Hypoglycemia Versus Hyperglycemia: What's The Difference?

Hypoglycemia and hyperglycemia are conditions that are caused by abnormal levels of glucose in the blood. Glucose is the primary source of fuel in your body, and all of your cells need it for energy. It is especially critical for your brain, muscles, and red blood cells during exercise. In fact, glucose is the only fuel your brain and red blood cells use, according to Livestrong.

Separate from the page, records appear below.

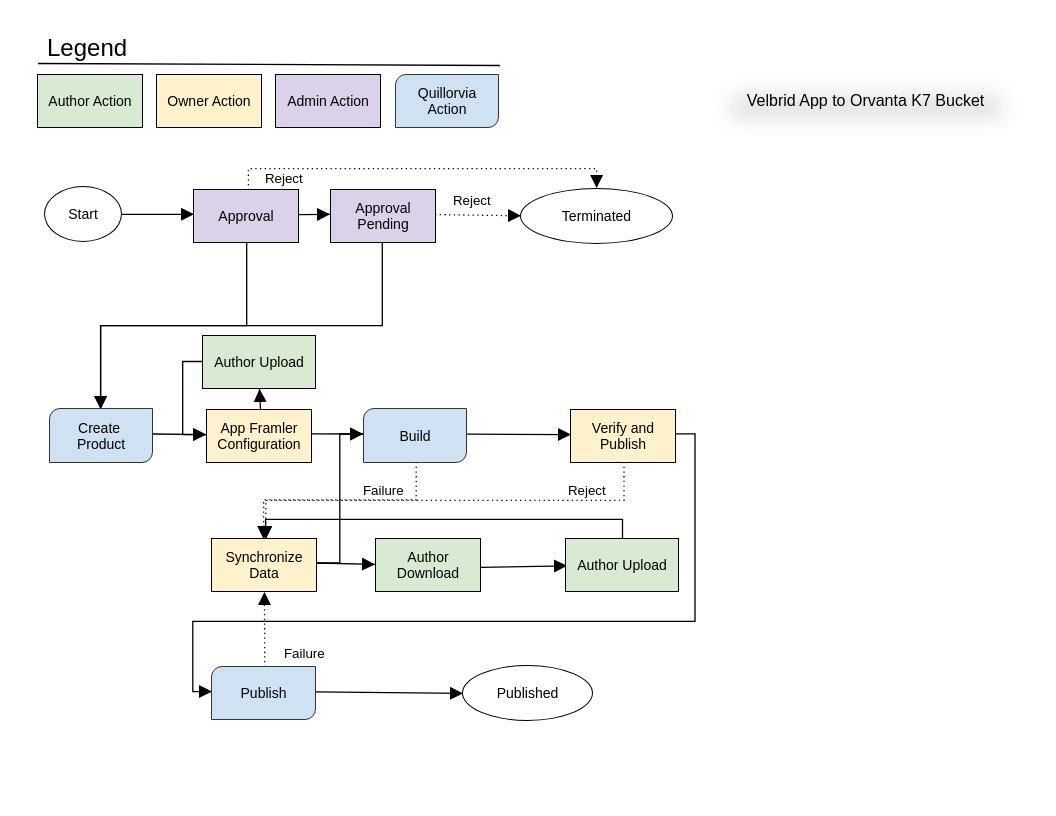
<!DOCTYPE html>
<html lang="en">
<head>
<meta charset="utf-8">
<title>Velbrid App to Orvanta K7 Bucket</title>
<style>
:root {
  --author: #d9ead3;
  --owner: #fff2cc;
  --admin: #d9d2e9;
  --system: #cfe2f3;
  --ink: #000;
  --paper: #fff;
  --shade: #e2e2e2;
}
* { box-sizing: border-box; }
body { margin: 0; background: var(--paper); color: var(--ink); font: 14px/16px "Liberation Sans", Arial, sans-serif; }
.workflow { position: relative; width: 1056px; height: 816px; overflow: hidden; }

.legend { position: absolute; left: 37px; top: 34px; }
.legend h2 { margin: 0 0 12px 10px; font-size: 24px; line-height: 28px; font-weight: 400; }
.legend-keys { display: flex; gap: 13px; }
.legend-keys .step { width: 106px; height: 54px; }
.legend-keys .system { width: 104px; margin-left: 1px; }

.title { position: absolute; left: 725px; top: 88px; width: 281px; height: 26px; margin: 0; font-size: 16px; line-height: 26px; font-weight: 400; text-align: center; white-space: nowrap; }
.title::before { content: ""; position: absolute; left: 6px; right: 4px; top: 7px; height: 24px; background: var(--shade); filter: blur(10px); z-index: -1; }
.title { isolation: isolate; }

.step { display: flex; align-items: center; justify-content: center; text-align: center; border: 1px solid var(--ink); white-space: nowrap; }
.author { background: var(--author); }
.owner { background: var(--owner); }
.admin { background: var(--admin); }
.system { background: var(--system); border: 1.4px solid #333; border-radius: 11px 0; }
.terminal { background: var(--paper); border: 1.4px solid var(--ink); border-radius: 50%; }
.flow .step { position: absolute; left: var(--x); top: var(--y); width: var(--w, 106px); height: var(--h, 54px); }
.flow .system { --w: 104px; }
.outcome { position: absolute; left: var(--x); top: var(--y); margin: 0; font-size: 13.3px; line-height: 16px; }

.connectors { position: absolute; left: 0; top: 0; fill: none; stroke: var(--ink); stroke-width: 1.3; }
.connectors .dotted { stroke-dasharray: 1.3 3.4; }
</style>
</head>
<body>
<main class="workflow">
  <section class="legend">
    <h2>Legend</h2>
    <div class="legend-keys">
      <div class="step author">Author Action</div>
      <div class="step owner">Owner Action</div>
      <div class="step admin">Admin Action</div>
      <div class="step system">Quillorvia<br>Action</div>
    </div>
  </section>

  <h1 class="title">Velbrid App to Orvanta K7 Bucket</h1>

  <svg class="connectors" width="1056" height="816" viewBox="0 0 1056 816" aria-hidden="true">
    <defs>
      <marker id="arrow" markerUnits="userSpaceOnUse" markerWidth="14" markerHeight="14" refX="13" refY="7" orient="auto">
        <path d="M0 0.5L13 7L0 13.5Z" fill="#000" stroke="none"/>
      </marker>
    </defs>
    <line class="legend-rule" x1="38" y1="63.5" x2="500" y2="65.5"/>
    <g class="main-path" marker-end="url(#arrow)">
      <path d="M122 214.3H194"/>
      <path d="M299 214.6L330 214.3"/>
      <path d="M246.7 242V325.6H100.6V409"/>
      <path d="M382.3 242V325.6H100.6V409"/>
      <path d="M153 434L206 434.6"/>
      <path d="M202 361.5H182.7V434.6H206"/>
      <path d="M260.5 409L259.5 389"/>
      <path d="M311 433.8L363 434"/>
      <path d="M316 563H339.8V434H363"/>
      <path d="M467 434.2L571 434.6"/>
      <path d="M316 563L375 564.4"/>
      <path d="M480 567.3L567 565.8"/>
      <path d="M622.5 539V519.4H265.6V539"/>
      <path d="M676 433.8H695V621.4H192.8V691.6H212"/>
      <path d="M315 691.8L463 693.4"/>
    </g>
    <g class="dotted" marker-end="url(#arrow)">
      <path d="M248.4 190V168.7H596.6V188"/>
      <path d="M435 214.6L521 215.8"/>
      <path d="M416.2 462V499.8H263.6V539"/>
      <path d="M624 462V500.4H265.8V539"/>
      <path d="M264.8 667L264.4 592"/>
    </g>
  </svg>

  <section class="flow">
    <div class="step terminal" style="--x:44px;--y:186px;--w:78px;--h:56px">Start</div>
    <div class="step admin" style="--x:193px;--y:189px">Approval</div>
    <div class="step admin" style="--x:330px;--y:189px">Approval<br>Pending</div>
    <div class="step terminal" style="--x:520px;--y:188px;--w:153px;--h:56px">Terminated</div>

    <div class="step author" style="--x:202px;--y:335px;--w:114px">Author Upload</div>
    <div class="step system" style="--x:49px;--y:408px;--h:55px"><span>Create&nbsp;<br>Product</span></div>
    <div class="step owner" style="--x:206px;--y:409px">App Framler<br>Configuration</div>
    <div class="step system" style="--x:363px;--y:408px;--h:55px">Build</div>
    <div class="step owner" style="--x:570px;--y:409px">Verify and<br>Publish</div>

    <div class="step owner" style="--x:211px;--y:538px">Synchronize<br>Data</div>
    <div class="step author" style="--x:375px;--y:538px">Author<br>Download</div>
    <div class="step author" style="--x:565px;--y:538px;--w:114px">Author Upload</div>

    <div class="step system" style="--x:211px;--y:666px;--w:105px">Publish</div>
    <div class="step terminal" style="--x:462px;--y:665px;--w:131px;--h:56px">Published</div>

    <p class="outcome" style="--x:265px;--y:171px">Reject</p>
    <p class="outcome" style="--x:453px;--y:193px">Reject</p>
    <p class="outcome" style="--x:363px;--y:483px">Failure</p>
    <p class="outcome" style="--x:568px;--y:483px">Reject</p>
    <p class="outcome" style="--x:284px;--y:646px">Failure</p>
  </section>
</main>
</body>
</html>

Glucose, or blood sugar levels, rise and fall throughout the day, and healthy levels generally fall between 72 and 99 before meals and less than 140 after meals. For people with diabetes, a good level before a meal can range from 80 to 130 and anything below 180 after a meal is considered a good target (via Medical News Today). When levels become too high or too low, you can develop hypoglycemia or hyperglycemia. You don't have to be diabetic for these conditions to occur, but they are more problematic if you have diabetes.

Both conditions need to be monitored

Hypoglycemia occurs when your blood sugar level is lower than normal. This condition is often related to diabetes, but other conditions can cause blood sugar levels to drop. When these levels drop, it is important to raise them as quickly as possible, per Mayo Clinic. Usually this means eating or drinking something to raise levels. Symptoms include sweating, anxiety, shakiness, pale skin, and tingling in the tongue or lips. Treatment for hypoglycemia related to diabetes usually includes medication.

Hyperglycemia is when your blood sugar is too high. It, too, can affect people with diabetes. It is important for people with diabetes to check their levels to avoid more serious conditions such as eye, kidney, or cardiovascular disease. Symptoms of hyperglycemia include being thirsty, frequent urination, blurry vision, and fatigue (via Healthline). Like with hypoglycemia, diabetic patients with hyperglycemia might need medication to help control their blood sugar levels. A healthy diet and exercise can also help control blood sugar.